I ignored the slur and concentrated. Hard. “Why would an English TV company want an American with a tenuous—and there are probably millions of people who share the same relationship with Consuelo that I have—relationship to a long-dead heiress to act in their show?”
“You won’t be acting, not really, it’s one of those reality shows. Didn’t I tell you that? They’re filming everyone for a month, sort of a social history experiment to see how common people, non-actors that is, deal with living the Victorian lifestyle. There’s a whole staff of sixteen to take care of you, servants you know, butlers and footmen and maids and all that. You’ll love it, you won’t have to lift a finger to do anything.”
“A reality show?” I said slowly. “You mean like the one they did on PBS where people lived in a turn of the twentieth century house for a couple of months, and a film crew followed them around as they went about their 1900-ish business?”
“Exactly!” Pierce’s voice was replete with relief, but I was still confused.
“It sounds interesting and all, but I don’t quite see why you think they’d want me to play the part of a duchess.”
“Roger d’Aspry, he’s the producer—we went to Oxford together—is trying for realism as much as he can. Everyone hired has some sort of link to the part they’ll play. Max, for instance, he’s the duke, and is he gorgeous! Girl, I wet my pants just thinking about him! Max is actually a descendant of the Duke of Bridgewater. Fifth cousin once removed or something like that. It was his ancestors who lived in Worston Old Hall, which is where the shooting takes place. Big old place, lots of oak and marble, you’ll love it. Anyway, Roger told me to find him an American who was related to one of those American heiresses, the ones you were telling me about a couple of years ago when you were researching them, so immediately I thought of you.”
“The dollar duchesses,” I said, still trying to absorb everything he was tossing at me. It was a lot to swallow. So much, I started choking immediately. “All those American heiresses marrying English peers, it was fascinating research…I’m flattered you thought about me for this, but there’s two major problems.”

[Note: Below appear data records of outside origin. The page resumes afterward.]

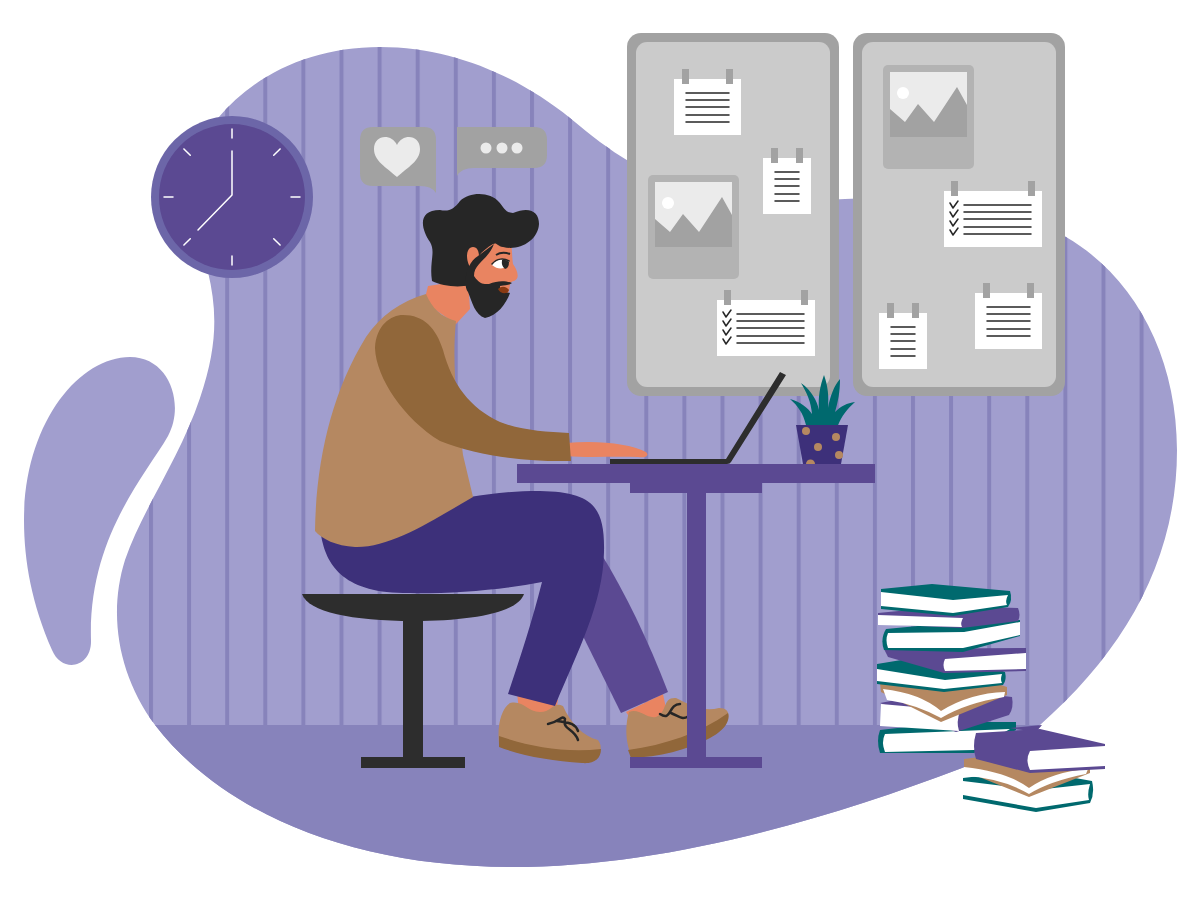
<!DOCTYPE html>
<html lang="en">
<head>
<meta charset="utf-8">
<title>Working at the desk</title>
<style>
:root {
  --wall: #a19ece; --stripe: #8783bb; --floor: #8783bb;
  --violet: #5b4992; --violet-rim: #6c66a8; --indigo: #3d307a;
  --ink: #262626; --steel: #2d2d2d;
  --skin: #e98461; --lip: #8a3a12; --vest: #b58861; --sleeve: #91673a;
  --teal: #00696e; --grey: #a2a2a2; --board: #cbcbcb; --frame: #b3b3b3; --pale: #ebebeb; --white: #fff;
}
html, body { margin: 0; background: var(--white); overflow: hidden; }
svg.scene { display: block; width: 1200px; height: 900px; }
.wall { fill: var(--wall); } .floor { fill: var(--floor); }
.violet { fill: var(--violet); } .indigo { fill: var(--indigo); }
.ink { fill: var(--ink); } .steel { fill: var(--steel); }
.skin { fill: var(--skin); } .vest { fill: var(--vest); } .sleeve { fill: var(--sleeve); }
.teal { fill: var(--teal); } .grey { fill: var(--grey); } .board { fill: var(--board); }
.frame { fill: var(--frame); } .pale { fill: var(--pale); } .white { fill: var(--white); }
.hand, .rule, .lace { fill: none; stroke-linecap: round; stroke-linejoin: round; }
.hand { stroke: var(--white); stroke-width: 1.5; }
.rule { stroke: var(--ink); stroke-width: 1.5; }
.lace { stroke: var(--ink); stroke-width: 2.5; }
</style>
</head>
<body>
<svg class="scene" viewBox="0 0 1200 900" role="img" aria-label="Bearded man working on a laptop at a desk">
  <defs>
    <pattern id="wall-stripes" x="149" y="0" width="38.1" height="900" patternUnits="userSpaceOnUse">
      <rect class="floor" width="4" height="900"/>
    </pattern>
    <clipPath id="room-shape">
      <path id="room" d="M218 118C255 74 312 47 380 47C455 47 520 78 570 118C592 136 608 149 630 162C700 195 780 203 845 199C925 196 1010 207 1066 237C1135 277 1177 357 1177 450C1177 560 1125 650 1040 725C1000 752 985 758 962 768C820 822 660 867 512 867C350 867 222 812 155 725C118 675 108 614 125 560C142 510 180 458 200 398C218 345 217 310 208 272C180 220 190 150 218 118Z"/>
    </clipPath>
    <g id="tabs-small"><rect class="grey" x="8" y="-10" width="7" height="15"/><rect class="grey" x="33" y="-10" width="7" height="15"/></g>
    <g id="note-narrow">
      <rect class="white" width="48" height="56"/><use href="#tabs-small"/>
      <path class="rule" d="M12 14H36M12 21H36M12 28H36M12 36H36M12 43H36"/>
    </g>
    <g id="note-wide">
      <rect class="white" width="67" height="56"/>
      <rect class="grey" x="8" y="-10" width="7" height="15"/><rect class="grey" x="52" y="-10" width="7" height="15"/>
      <path class="rule" d="M12 14H55M12 21H55M12 28H55M12 36H55M12 43H55"/>
    </g>
    <g id="checklist">
      <rect class="white" width="98" height="56"/>
      <rect class="grey" x="7" y="-10" width="7" height="15"/><rect class="grey" x="84" y="-10" width="7" height="15"/>
      <path class="rule" d="M20 14H87M20 21H87M20 28H87M20 36H87M20 43H87"/>
      <path class="rule" d="M6 12L9 17L14 10M6 21L9 26L14 19M6 30L9 35L14 28M6 39L9 44L14 37"/>
    </g>
    <g id="picture-card">
      <rect class="frame" width="91" height="104" rx="5"/>
      <rect class="pale" x="7" y="7" width="77" height="65"/>
      <path class="grey" d="M7 44L22 57L35 39L51 57L74 22L84 40V72H7Z"/>
      <circle class="white" cx="20" cy="28" r="6"/>
    </g>
    <g id="board">
      <rect class="grey" width="212" height="363" rx="14"/>
      <rect class="board" x="9" y="9" width="194" height="345" rx="11"/>
    </g>
    <path id="clock-tick" class="hand" d="M232 129V138"/>
  </defs>

  <g id="backdrop">
    <g clip-path="url(#room-shape)">
      <rect class="wall" width="1200" height="900"/>
      <rect fill="url(#wall-stripes)" width="1200" height="726"/>
      <rect class="floor" y="725" width="1200" height="175"/>
    </g>
    <path class="wall" d="M130 357C170 357 185 405 168 436C145 476 88 538 91 640C92 668 62 674 52 650C32 604 24 562 24 520C24 425 78 357 130 357Z"/>
  </g>

  <g id="clock">
    <circle cx="232" cy="197" r="81" fill="var(--violet-rim)"/>
    <circle class="violet" cx="232" cy="197" r="73"/>
    <use href="#clock-tick"/>
    <use href="#clock-tick" transform="rotate(45 232 197)"/>
    <use href="#clock-tick" transform="rotate(90 232 197)"/>
    <use href="#clock-tick" transform="rotate(135 232 197)"/>
    <use href="#clock-tick" transform="rotate(180 232 197)"/>
    <use href="#clock-tick" transform="rotate(225 232 197)"/>
    <use href="#clock-tick" transform="rotate(270 232 197)"/>
    <use href="#clock-tick" transform="rotate(315 232 197)"/>
    <path class="hand" d="M232 151V195L198 230"/>
  </g>

  <g id="speech-bubbles">
    <path class="grey" d="M373 127H424Q436 127 436 140V193Q432 186 420 186H373Q360 186 360 173V140Q360 127 373 127Z"/>
    <path class="pale" d="M397 177C386 167 374 161 374 149C374 135 391 133 397 145C403 133 420 135 420 149C420 161 408 167 397 177Z"/>
    <path class="grey" d="M457 127H534Q547 127 547 140V155Q547 168 534 168H474Q461 168 457 176Z"/>
    <g class="pale"><circle cx="486" cy="148" r="5.5"/><circle cx="502" cy="148" r="5.5"/><circle cx="517" cy="148" r="5.5"/></g>
  </g>

  <g id="pinboards">
    <use href="#board" x="627" y="33"/>
    <use href="#note-wide" x="674" y="79"/>
    <use href="#note-narrow" x="763" y="158"/>
    <use href="#picture-card" x="648" y="175"/>
    <use href="#checklist" x="717" y="300"/>
    <use href="#board" x="853" y="33"/>
    <use href="#picture-card" x="883" y="65"/>
    <use href="#checklist" x="944" y="191"/>
    <use href="#note-wide" x="975" y="293"/>
    <use href="#note-narrow" x="879" y="313"/>
  </g>

  <g id="stool" class="steel">
    <rect x="403" y="615" width="20" height="145"/>
    <rect x="361" y="757" width="104" height="11"/>
    <path d="M302 594H524C518 612 474 621 413 621C352 621 308 612 302 594Z"/>
  </g>

  <g id="legs">
    <path class="skin" d="M626 712L663 694L668 718L634 724Z"/>
    <path class="vest" d="M629 712C640 708 646 719 656 717C668 712 662 697 676 698C692 706 704 712 719 708C733 708 730 722 720 728C700 742 660 754 632 757C624 740 626 722 629 712Z"/>
    <path class="sleeve" d="M628 750C665 745 700 733 728 713C731 722 722 732 710 738C688 750 658 757 631 758Z"/>
    <path class="lace" d="M660 714C672 722 668 704 680 704M671 713C682 718 682 720 689 716"/>
    <path class="violet" d="M600 552C625 592 648 640 668 692L621 713L578 626Z"/>
    <path class="skin" d="M517 692L558 700L555 717L519 712Z"/>
    <path class="vest" d="M510 703C524 700 527 712 540 712C552 712 553 701 563 706C571 724 583 736 598 740C604 748 600 758 588 760C560 760 524 754 499 744C497 726 501 709 510 703Z"/>
    <path class="sleeve" d="M499 736C530 747 566 753 601 749C601 759 594 764 582 763C552 761 522 756 499 747Z"/>
    <path class="lace" d="M548 724C560 722 562 714 565 719C562 730 574 728 578 740M557 721C569 723 575 723 578 731"/>
    <path class="indigo" d="M321 535C326 564 342 592 403 593C450 594 500 590 542 582C532 622 520 658 508 694L555 706C578 650 603 604 604 552C605 506 592 492 540 491C510 491 490 494 470 497Z"/>
  </g>

  <g id="desk" class="violet">
    <rect x="687" y="490" width="19" height="270"/>
    <rect x="630" y="757" width="132" height="11"/>
    <rect x="630" y="480" width="132" height="13"/>
    <rect x="517" y="464" width="358" height="19"/>
  </g>

  <g id="plant">
    <path class="teal" d="M806 425C803 413 798 406 790 399C801 402 808 408 812 414C811 402 807 393 801 383C812 391 817 401 819 410C818 397 820 386 824 375C828 386 829 397 828 408C830 396 834 386 840 379C840 392 838 402 835 412C841 406 847 403 855 402C847 409 842 416 838 425Z"/>
    <path class="indigo" d="M796 425H848L841 464H803Z"/>
    <g class="vest"><circle cx="806" cy="431" r="4"/><circle cx="836" cy="437" r="4"/><circle cx="818" cy="447" r="4"/><circle cx="839" cy="455" r="4"/><path d="M806 464A4 4 0 1 1 815 464Z"/></g>
  </g>

  <g id="torso">
    <path class="skin" d="M428 286L468 280L470 309L456 324L424 302Z"/>
    <path class="vest" d="M426 294C432 308 441 317 456 321C453 350 455 375 456 397L463 455L473 497C430 522 390 548 355 547C336 546 322 539 315 531C316 460 332 392 366 337C380 316 401 301 426 294Z"/>
    <path class="skin" d="M566 443C600 440 630 444 646 452C650 456 645 458 638 457C612 456 590 458 566 456Z"/>
    <path class="sleeve" d="M375 348C376 325 391 315 403 315C424 315 436 328 443 350C452 384 470 408 500 422C520 430 545 432 569 433L571 461C525 462 478 456 440 441C404 419 376 378 375 348Z"/>
  </g>

  <g id="head">
    <path class="skin" d="M478 240L511 236C512 249 512 257 513 264C518 271 520 279 514 281C508 282 511 288 508 293L484 306L464 270Z"/>
    <path class="ink" d="M432 281C429 262 436 252 430 242C421 229 417 210 440 210C449 212 454 209 460 201C470 191 491 192 499 202C504 208 506 213 513 213C530 206 539 212 539 224C538 241 519 251 503 247C497 246 497 242 493 244C480 252 470 262 470 285C458 288 442 286 432 281Z"/>
    <path class="skin" d="M473 271C465 263 465 247 473 247C479 247 480 256 478 262Z"/>
    <path class="ink" d="M494 244C488 260 474 263 474 276C480 285 484 284 489 284C498 280 507 281 512 283C510 285 506 285 500 286L500 291L510 293C506 304 497 316 485 318C475 315 472 302 468 292C462 284 467 262 478 256Z"/>
    <path fill="var(--lip)" d="M498 289C502 285 507 287 509 290C508 294 501 295 498 289Z"/>
    <path class="white" d="M492 265C496 259 503 258 509 261C508 269 499 271 492 265Z"/>
    <path class="ink" d="M502 260Q506 259 509 262Q509 268 505 269Q501 266 502 260Z"/>
    <path class="rule" d="M492 264C497 258 504 258 509 261"/>
    <path d="M496 255Q502 251 510 254" fill="none" stroke="var(--ink)" stroke-width="2"/>
  </g>

  <g id="laptop" class="steel">
    <path d="M610 459H726L780 372L786 375L731 462Q730 464 727 464H610Z"/>
  </g>

  <g id="book-stack">
    <path class="teal" d="M880 730L950 722L1016 722V730L974 753H880Q876 741 880 730Z"/>
    <path class="white" d="M885 734L1010 729L974 750L885 752Q881 742 885 734Z"/>
    <path class="violet" d="M880 703L950 690L1012 697Q1014 708 1009 715L956 732Z"/>
    <path class="white" d="M881 704L960 711Q956 722 959 731L880 726Z"/>
    <path class="vest" d="M880 683L960 672L1007 687V695L941 722L881 692Z"/>
    <path class="white" d="M883 689Q920 693 941 711Q970 693 1005 692L1004 697Q966 703 941 718Q915 704 887 700Z"/>
    <path class="teal" d="M877 664L950 652L1005 672Q1007 680 1003 685L944 692L877 684Z"/>
    <path class="white" d="M877 669L945 680L1002 674Q1000 680 1002 683L944 689L877 681Z"/>
    <path class="violet" d="M884 649L1026 648V671L944 673L888 657Z"/>
    <path class="white" d="M945 659L1026 653V669L945 671Q942 665 945 659Z"/>
    <path class="teal" d="M886 629L960 622L1020 620V636L963 652L884 650Q880 639 886 629Z"/>
    <path class="white" d="M888 633L964 632L1020 622V635L963 648L888 648Q885 640 888 633Z"/>
    <path class="violet" d="M878 613L950 606L1018 608Q1021 615 1018 621L962 628L878 624Z"/>
    <path class="white" d="M878 615L963 618Q960 623 962 627L878 625Z"/>
    <path class="teal" d="M881 589L932 584L1010 591Q1013 600 1008 607L953 616L881 609Z"/>
    <path class="white" d="M881 592L953 600L1008 595Q1005 601 1007 605L953 613L881 606Z"/>
  </g>

  <g id="book-pile">
    <path class="violet" d="M1010 728L1042 725L1036 732Z"/>
    <path class="teal" d="M963 778L1030 770L1092 781Q1095 793 1090 803L1036 812L963 799Z"/>
    <path class="white" d="M963 781L1036 790L1090 784Q1087 794 1089 800L1036 808L963 795Z"/>
    <path class="vest" d="M964 759L1020 752L1090 767V773L1029 797L964 771Z"/>
    <path class="white" d="M964 767Q1008 772 1029 788Q1052 772 1088 769L1086 774Q1050 781 1029 794Q1002 778 964 776Z"/>
    <path class="violet" d="M976 733L1040 729L1105 744V769L1030 773L976 759Q972 746 976 733Z"/>
    <path class="white" d="M1030 751L1105 746V766L1030 770Q1025 760 1030 751Z"/>
  </g>
</svg>
</body>
</html>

He sighed again, a big, heavy, dramatic, long-suffering sort of sigh that was supposed to impart to me just how much I was trying his patience. I didn’t pay any attention to it. “What problems?”
“First off, you never went to Oxford.”
“Oh. That. I thought it sounded better saying Roger and I went to Oxford rather than he was my boy toy when we were both in LA. What’s the second problem?”
I hesitated to say it, but of all my friends, Pierce was the least judgmental. I might be uncomfortable with my appearance, but I knew he honestly didn’t think anything about it, which just made it harder for me to explain to him why it wasn’t at all possible for me to fly halfway around the world to pretend to be the wife of a man so gorgeous he made other men wet their pants. “Pierce, I just can’t, I’m…I’m too big.”
“No, you’re not. Max is tall, taller than me, and I’m just a smidge taller than you.”
I ground my teeth. I hated this. “Not tall…big. As in hefty. Chunky. Plump plus. Beyond chubby into the land of fat.”
He laughed, he actually laughed at me. I bristled up and thought lovingly about slamming the phone down in his ear. “Don’t be stupid, you’ll have a corset! That and the long skirts will take care of anything you’re worried about.”
“Just bring yourself and your glorious hair, and let the wardrobe people do the rest.”
“I’m overnighting you the rule book. Oh, and I thought of something to make this even more attractive! You know those journals you’re always keeping about stuff happening to you? Start a new one today, and record everything that happens. I bet you’ll be able to sell that later for oodles of money! The show is bound to be a hit, and I can almost guarantee you that publishers will beat down your door to find out all the behind-the-scenes happenings of a real life duchess.”
“Must dash. Evan, that darling boy, just popped his head in and waved his hands around, which means one of the studio people is on the other line. I’ll see you tomorrow! Toodle pip and all that crap!”
The line clicked twice, then went dead.
I stared at the receiver in my hand for another minute before hanging up. Corsets? Long Victorian skirts? A duchess? Me?
And just who was Cynthia?